On April 25, 2015, a magnitude 7.8 earthquake struck central Nepal, causing more than 8,000 deaths throughout the country. Two weeks later, a magnitude 7.3 aftershock caused further damage and uncertainty. Massive landslides wiped out entire villages, rivers were dammed by landslides, and the geologic and geomorphic integrity of high altitude mountains and glaciers was destabilized. Scientists throughout the world began to worry that the seismic activity could also result in new glacial lake outburst floods (GLOFs) through the weakening of terminal moraines and destabilization of potential triggers, such as overhanging ice and landslides.

  • 3:30 to 5:00 p.m.
  • Refreshments are offered in 319 Walker Building at 3:30 p.m.
  • The lecture begins in 112 Walker Building at 4:00 p.m.
  • Coffee Hour To Go Webcast
  • Next week: Qunying Huang “Social media: an emerging data source for human mobility studies”

Department of Geography announces spring 2016 Coffee Hour speakers
Coffee Hour has been presented weekly by the Department of Geography for 48 years to promote collegiality and discussion around entertaining and thought-provoking topics. 


Rapid version of assessment tool provides easier way to monitor
wetland quality

A modified or “rapid” version of an existing wetland assessment tool can accurately assess the quality of wetlands, according to Penn State researchers. Using the rapid version of the tool, known as the Floristic Quality Assessment Index (FQI), can save time and improve upon wetland monitoring strategies.


Mapping internships teach geography student importance of field work
Ryan Gallagher has certainly mapped his way to a foundation for entering the field in geography. Over the last two summers, Gallagher, a Schreyer Scholar majoring in geography at Penn State, completed two internships that did something positive — first, mapping stormwater drainage systems for College Township, in State College, Pennsylvania; then mapping data for Riparia, a wetlands research center housed in Penn State’s Department of Geography on the University Park campus.

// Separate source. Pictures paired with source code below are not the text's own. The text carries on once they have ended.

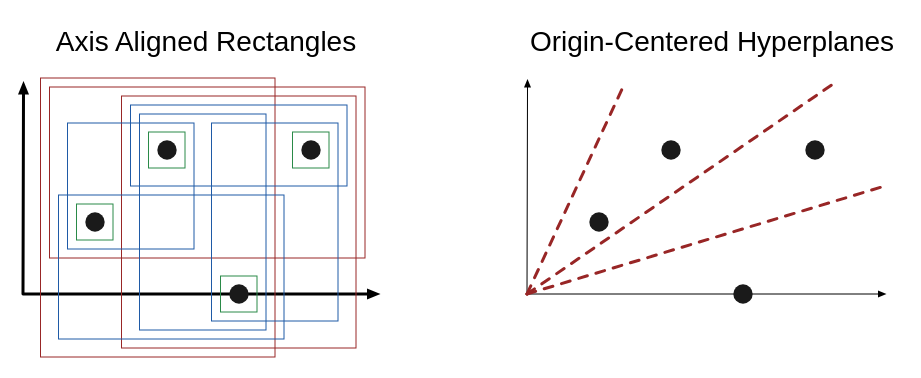
<!DOCTYPE html>
<html lang="en">
<head>
<meta charset="utf-8">
<title>Axis Aligned Rectangles and Origin-Centered Hyperplanes</title>
<style>
:root {
  --paper: #ffffff;
  --ink: #000000;
  --point: #1a1a1a;
  --red: #982626;
  --blue: #1f5aa6;
  --green: #2a8a48;
}
* { box-sizing: border-box; }
html, body { margin: 0; overflow: hidden; }
body { background: var(--paper); }
.figure {
  position: relative;
  width: 921px;
  height: 378px;
  overflow: hidden;
  background: var(--paper);
  color: var(--ink);
  font-family: "Liberation Sans", Arial, sans-serif;
}
.plots { position: absolute; inset: 0; display: block; }
.title {
  position: absolute;
  top: 26px;
  margin: 0;
  font-size: 28px;
  line-height: 32px;
  font-weight: 400;
  white-space: nowrap;
  text-align: center;
}
.title-rectangles { left: 6px; width: 400px; }
.title-hyperplanes { left: 512px; width: 400px; }
.triples rect, .pairs rect, .singles rect { fill: none; stroke-width: 1; }
.triples { stroke: var(--red); }
.pairs { stroke: var(--blue); }
.singles { stroke: var(--green); }
.points { fill: var(--point); }
.axes-bold { stroke: var(--ink); stroke-width: 3; stroke-linejoin: round; fill: none; }
.axes-thin { stroke: var(--ink); stroke-width: 1; fill: none; }
.arrowheads { fill: var(--ink); }
.hyperplanes { stroke: var(--red); stroke-width: 3; stroke-dasharray: 9 9; stroke-linecap: round; }
</style>
</head>
<body>
<main class="figure">
  <svg class="plots" width="921" height="378" viewBox="0 0 921 378" aria-hidden="true">
    <defs>
      <g id="samples">
        <circle cx="95" cy="222" r="9.7"/>
        <circle cx="167" cy="150" r="9.7"/>
        <circle cx="311" cy="150" r="9.7"/>
        <circle cx="239" cy="294" r="9.7"/>
      </g>
    </defs>

    <g class="rectangles-plot">
      <path class="axes-bold" d="M23.5 92 L23 294 H370"/>
      <g class="arrowheads">
        <polygon points="23.5,81 29,94.500 18,94.500"/>
        <polygon points="380.500,294 367,288.500 367,299.500"/>
      </g>
      <use class="points" href="#samples"/>
      <g class="triples">
        <rect x="40.500" y="78" width="234.500" height="279"/>
        <rect x="49.500" y="87" width="315.500" height="171"/>
        <rect x="121.500" y="96" width="234.500" height="252"/>
      </g>
      <g class="pairs">
        <rect x="130.500" y="105" width="216.500" height="81"/>
        <rect x="139.500" y="114" width="126.500" height="216"/>
        <rect x="67.500" y="123" width="126.500" height="126"/>
        <rect x="211.500" y="123" width="126.500" height="198"/>
        <rect x="58.500" y="195" width="225.500" height="144"/>
      </g>
      <g class="singles">
        <rect x="76.500" y="204" width="36.500" height="36"/>
        <rect x="148.500" y="132" width="36.500" height="36"/>
        <rect x="292.500" y="132" width="36.500" height="36"/>
        <rect x="220.500" y="276" width="36.500" height="36"/>
      </g>
    </g>

    <g class="hyperplanes-plot">
      <path class="axes-thin" d="M527.5 86 L527 294 H879"/>
      <g class="arrowheads">
        <polygon points="527.500,79 531,87.500 524,87.500"/>
        <polygon points="886.500,294 878,290.500 878,297.500"/>
      </g>
      <g class="hyperplanes">
        <line x1="527" y1="294" x2="623" y2="87"/>
        <line x1="527" y1="294" x2="836" y2="82"/>
        <line x1="527" y1="294" x2="885" y2="186"/>
      </g>
      <use class="points" href="#samples" x="504"/>
    </g>
  </svg>
  <h2 class="title title-rectangles">Axis Aligned Rectangles</h2>
  <h2 class="title title-hyperplanes">Origin-Centered Hyperplanes</h2>
</main>
</body>
</html>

Mapping a MOOC Reveals Global Patterns in Student Engagement
By Anthony C. Robinson in The Chronicle of Higher Education


Towards contextualized models of spatial relations
By Jan Oliver Wallgrün, Alexander Klippel, Morteza Karimzadeh in Proceedings of the 9th Workshop on Geographic Information Retrieval
DOI: 10.1145/2837689.2837692


Fine-grain spatial patterning and dynamics of land use and agrobiodiversity amid global changes in the Bolivian Andes
By Karl S. Zimmerer and Hector Luis Rojas Vaca in Regional Environmental Change

DOI: 10.1007/s10113-015-0897-8



We received a few incorrect guesses, but last week’s dog was Galway, a beagle mix and companion to Lorraine Dowler. Keep the dog pictures coming!

This email is an abridged version, view the complete post and previous posts at:
DoG enews is published weekly on Tuesdays by the Department of Geography at Penn State during the fall and spring semesters.
Submit your news by Monday morning (or sooner) to for inclusion in that week's post.